[Recorded data]
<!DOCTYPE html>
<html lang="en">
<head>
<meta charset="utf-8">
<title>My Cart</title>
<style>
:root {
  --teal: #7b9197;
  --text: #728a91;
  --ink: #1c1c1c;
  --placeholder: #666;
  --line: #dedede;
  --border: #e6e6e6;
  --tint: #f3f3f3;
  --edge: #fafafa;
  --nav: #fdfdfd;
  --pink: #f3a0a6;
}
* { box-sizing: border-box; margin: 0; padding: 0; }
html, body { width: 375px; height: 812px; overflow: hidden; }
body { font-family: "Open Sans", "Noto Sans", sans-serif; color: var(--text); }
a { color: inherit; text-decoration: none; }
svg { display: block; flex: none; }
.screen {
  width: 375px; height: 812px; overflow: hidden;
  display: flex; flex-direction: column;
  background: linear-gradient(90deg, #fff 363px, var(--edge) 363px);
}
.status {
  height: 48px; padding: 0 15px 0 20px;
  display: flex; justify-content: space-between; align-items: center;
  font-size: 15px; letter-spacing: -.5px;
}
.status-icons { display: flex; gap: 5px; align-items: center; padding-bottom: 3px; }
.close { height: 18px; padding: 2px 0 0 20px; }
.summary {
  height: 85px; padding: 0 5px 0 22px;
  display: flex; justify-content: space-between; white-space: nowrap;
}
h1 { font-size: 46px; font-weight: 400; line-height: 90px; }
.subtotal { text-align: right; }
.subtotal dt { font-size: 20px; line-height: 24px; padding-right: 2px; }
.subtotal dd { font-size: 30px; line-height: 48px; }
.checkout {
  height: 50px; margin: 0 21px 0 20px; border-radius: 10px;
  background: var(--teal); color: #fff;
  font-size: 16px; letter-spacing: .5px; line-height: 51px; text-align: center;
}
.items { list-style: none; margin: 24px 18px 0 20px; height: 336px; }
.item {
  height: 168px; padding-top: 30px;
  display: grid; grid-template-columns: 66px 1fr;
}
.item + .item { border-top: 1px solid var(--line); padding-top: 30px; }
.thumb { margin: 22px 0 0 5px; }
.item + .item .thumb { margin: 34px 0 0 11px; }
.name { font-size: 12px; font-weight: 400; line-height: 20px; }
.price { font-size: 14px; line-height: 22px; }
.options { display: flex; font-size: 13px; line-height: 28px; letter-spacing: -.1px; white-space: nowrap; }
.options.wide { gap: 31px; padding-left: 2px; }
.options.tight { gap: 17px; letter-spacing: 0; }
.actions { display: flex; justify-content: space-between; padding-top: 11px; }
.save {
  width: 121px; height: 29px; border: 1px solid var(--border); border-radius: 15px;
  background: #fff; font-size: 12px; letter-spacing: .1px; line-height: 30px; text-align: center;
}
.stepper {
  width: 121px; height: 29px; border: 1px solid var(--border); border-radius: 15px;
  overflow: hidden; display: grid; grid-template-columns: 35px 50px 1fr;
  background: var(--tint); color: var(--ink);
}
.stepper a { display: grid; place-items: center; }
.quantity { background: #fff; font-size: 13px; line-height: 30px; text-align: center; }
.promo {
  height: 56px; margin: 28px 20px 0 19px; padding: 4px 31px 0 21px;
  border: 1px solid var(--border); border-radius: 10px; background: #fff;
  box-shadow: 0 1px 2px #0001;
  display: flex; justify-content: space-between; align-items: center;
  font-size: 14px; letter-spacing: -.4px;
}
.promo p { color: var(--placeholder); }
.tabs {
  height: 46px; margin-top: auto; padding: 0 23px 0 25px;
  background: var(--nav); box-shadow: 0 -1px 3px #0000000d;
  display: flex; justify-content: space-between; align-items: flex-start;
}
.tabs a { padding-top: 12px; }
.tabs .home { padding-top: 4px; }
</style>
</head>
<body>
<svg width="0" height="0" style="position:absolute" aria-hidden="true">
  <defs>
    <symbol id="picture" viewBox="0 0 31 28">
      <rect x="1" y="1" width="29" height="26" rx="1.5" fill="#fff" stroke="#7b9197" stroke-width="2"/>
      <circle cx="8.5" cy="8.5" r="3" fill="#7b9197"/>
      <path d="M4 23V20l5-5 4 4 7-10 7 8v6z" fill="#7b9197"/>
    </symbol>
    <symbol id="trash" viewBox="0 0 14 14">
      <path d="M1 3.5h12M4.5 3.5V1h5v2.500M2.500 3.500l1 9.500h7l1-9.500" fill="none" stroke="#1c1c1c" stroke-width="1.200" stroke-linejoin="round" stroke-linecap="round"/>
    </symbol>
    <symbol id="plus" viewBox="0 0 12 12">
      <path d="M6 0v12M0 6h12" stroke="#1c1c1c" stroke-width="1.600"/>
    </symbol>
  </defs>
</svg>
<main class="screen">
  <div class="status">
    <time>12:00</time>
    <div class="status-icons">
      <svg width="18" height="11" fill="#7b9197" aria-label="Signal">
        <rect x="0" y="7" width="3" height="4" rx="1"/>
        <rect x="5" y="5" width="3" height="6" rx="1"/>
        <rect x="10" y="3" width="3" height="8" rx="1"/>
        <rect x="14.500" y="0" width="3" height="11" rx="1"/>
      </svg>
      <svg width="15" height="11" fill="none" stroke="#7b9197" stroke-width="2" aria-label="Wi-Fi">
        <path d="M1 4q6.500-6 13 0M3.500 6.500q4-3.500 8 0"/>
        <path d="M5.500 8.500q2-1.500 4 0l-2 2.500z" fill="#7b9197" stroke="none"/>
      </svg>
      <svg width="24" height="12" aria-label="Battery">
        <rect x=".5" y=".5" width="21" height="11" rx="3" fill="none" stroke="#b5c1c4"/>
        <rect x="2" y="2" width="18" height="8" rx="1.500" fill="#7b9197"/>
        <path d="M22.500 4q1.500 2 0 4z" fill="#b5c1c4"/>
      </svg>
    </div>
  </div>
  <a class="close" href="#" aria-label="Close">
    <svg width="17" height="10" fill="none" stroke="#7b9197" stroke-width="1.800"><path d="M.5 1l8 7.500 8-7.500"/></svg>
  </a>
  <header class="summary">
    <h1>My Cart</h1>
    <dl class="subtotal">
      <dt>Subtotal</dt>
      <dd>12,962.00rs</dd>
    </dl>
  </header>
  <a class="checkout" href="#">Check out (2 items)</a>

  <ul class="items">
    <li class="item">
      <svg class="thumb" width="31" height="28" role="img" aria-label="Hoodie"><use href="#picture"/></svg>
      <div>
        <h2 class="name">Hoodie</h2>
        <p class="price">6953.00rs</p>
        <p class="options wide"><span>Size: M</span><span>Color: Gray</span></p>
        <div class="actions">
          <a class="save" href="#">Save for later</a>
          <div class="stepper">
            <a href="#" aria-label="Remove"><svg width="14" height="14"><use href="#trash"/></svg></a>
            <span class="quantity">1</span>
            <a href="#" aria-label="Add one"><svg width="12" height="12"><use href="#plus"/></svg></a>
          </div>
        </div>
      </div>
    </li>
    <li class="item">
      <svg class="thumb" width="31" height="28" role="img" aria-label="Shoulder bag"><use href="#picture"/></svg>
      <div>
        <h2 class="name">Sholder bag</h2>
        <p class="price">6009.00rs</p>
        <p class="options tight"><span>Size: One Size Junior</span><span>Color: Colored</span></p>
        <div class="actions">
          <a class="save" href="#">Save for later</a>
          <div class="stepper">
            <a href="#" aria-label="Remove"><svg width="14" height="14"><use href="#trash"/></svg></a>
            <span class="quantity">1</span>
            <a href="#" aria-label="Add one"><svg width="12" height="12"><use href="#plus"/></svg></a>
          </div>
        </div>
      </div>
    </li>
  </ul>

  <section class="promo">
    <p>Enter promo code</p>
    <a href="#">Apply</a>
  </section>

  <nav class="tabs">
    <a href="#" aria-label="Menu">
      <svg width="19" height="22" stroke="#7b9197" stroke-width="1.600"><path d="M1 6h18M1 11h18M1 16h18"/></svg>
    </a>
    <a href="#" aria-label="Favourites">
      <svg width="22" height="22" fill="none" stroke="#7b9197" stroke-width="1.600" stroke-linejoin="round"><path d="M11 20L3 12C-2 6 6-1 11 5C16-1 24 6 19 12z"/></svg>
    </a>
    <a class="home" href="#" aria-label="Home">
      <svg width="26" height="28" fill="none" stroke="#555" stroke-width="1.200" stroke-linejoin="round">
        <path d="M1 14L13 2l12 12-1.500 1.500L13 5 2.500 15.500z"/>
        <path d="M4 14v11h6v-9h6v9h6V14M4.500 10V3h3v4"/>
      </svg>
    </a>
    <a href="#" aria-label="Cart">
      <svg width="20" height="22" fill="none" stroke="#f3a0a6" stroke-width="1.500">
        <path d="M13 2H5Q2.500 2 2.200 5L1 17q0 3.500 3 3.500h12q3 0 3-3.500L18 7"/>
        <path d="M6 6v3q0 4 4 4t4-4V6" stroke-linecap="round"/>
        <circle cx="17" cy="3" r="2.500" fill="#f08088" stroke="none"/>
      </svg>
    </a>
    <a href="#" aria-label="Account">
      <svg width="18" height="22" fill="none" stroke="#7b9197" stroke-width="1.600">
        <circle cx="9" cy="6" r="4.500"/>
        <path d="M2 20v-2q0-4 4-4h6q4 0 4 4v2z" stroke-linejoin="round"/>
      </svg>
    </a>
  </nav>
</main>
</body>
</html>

Exercise directions: Look through the records and gather every line containing "flex".

Task answer:
svg { display: block; flex: none; }
  display: flex; flex-direction: column;
  display: flex; justify-content: space-between; align-items: center;
.status-icons { display: flex; gap: 5px; align-items: center; padding-bottom: 3px; }
  display: flex; justify-content: space-between; white-space: nowrap;
.options { display: flex; font-size: 13px; line-height: 28px; letter-spacing: -.1px; white-space: nowrap; }
.actions { display: flex; justify-content: space-between; padding-top: 11px; }
  display: flex; justify-content: space-between; align-items: center;
  display: flex; justify-content: space-between; align-items: flex-start;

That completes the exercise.